by Sukey HowardJune 2006
At some point during the years when he drank a liter of scotch a day, Augusten Burroughs realized that to live he needed to go inside his own head, he needed to stop drinking and write. He did it, with many, now documented, ups and downs and the results have been bestsellers. Burroughs on Burroughs has become its own subgenre of memoir-as-minefield and <b>Possible Side Effects</b>, his latest delving into his dysfunctional past, is so unflinchingly honest that it can make you flinch. But Burroughs' special brand of black humor can also make you laugh and look at our confusing world in new ways.
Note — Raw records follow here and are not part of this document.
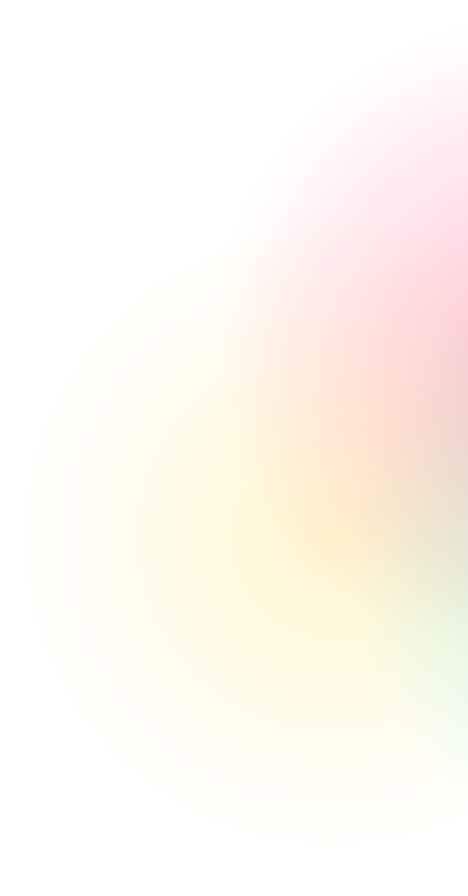
Write a WebGL 1 fragment shader that draws this background.

```glsl
precision highp float;

uniform vec2 u_resolution;

// Lengths and positions are in canvas heights
#define GLOW_RADIUS 0.361
#define YELLOW_CENTER vec2(0.371, 0.401)
#define PINK_CENTER vec2(0.599, 0.622)
#define MINT_CENTER vec2(0.749, 0.375)
#define YELLOW_TINT vec3(1.0, 0.963, 0.812)
#define PINK_TINT vec3(0.996, 0.782, 0.847)
#define MINT_TINT vec3(0.75, 0.976, 0.953)

// Translucent filter: full tint at the center, clear at the rim
vec3 glow(vec2 point, vec2 center, vec3 tint) {
    float strength = max(1.0 - distance(point, center) / GLOW_RADIUS, 0.0);
    return mix(vec3(1.0), tint, strength);
}

void main() {
    vec2 point = gl_FragCoord.xy / u_resolution.y;

    // Overlapping glows multiply over white
    vec3 color = glow(point, YELLOW_CENTER, YELLOW_TINT);
    color *= glow(point, PINK_CENTER, PINK_TINT);
    color *= glow(point, MINT_CENTER, MINT_TINT);

    gl_FragColor = vec4(color, 1.0);
}
```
He's a fabulous performer; listening to his monologue can be even better than reading it. If you've heard him before, some of the situations may be familiar his mother's festering mental illness ; his bizarre childhood; alcohol addiction; careening career in advertising; infatuation with dogs, TV and McDonald's. Yet he makes each episode a new trip inside and a journey worth taking.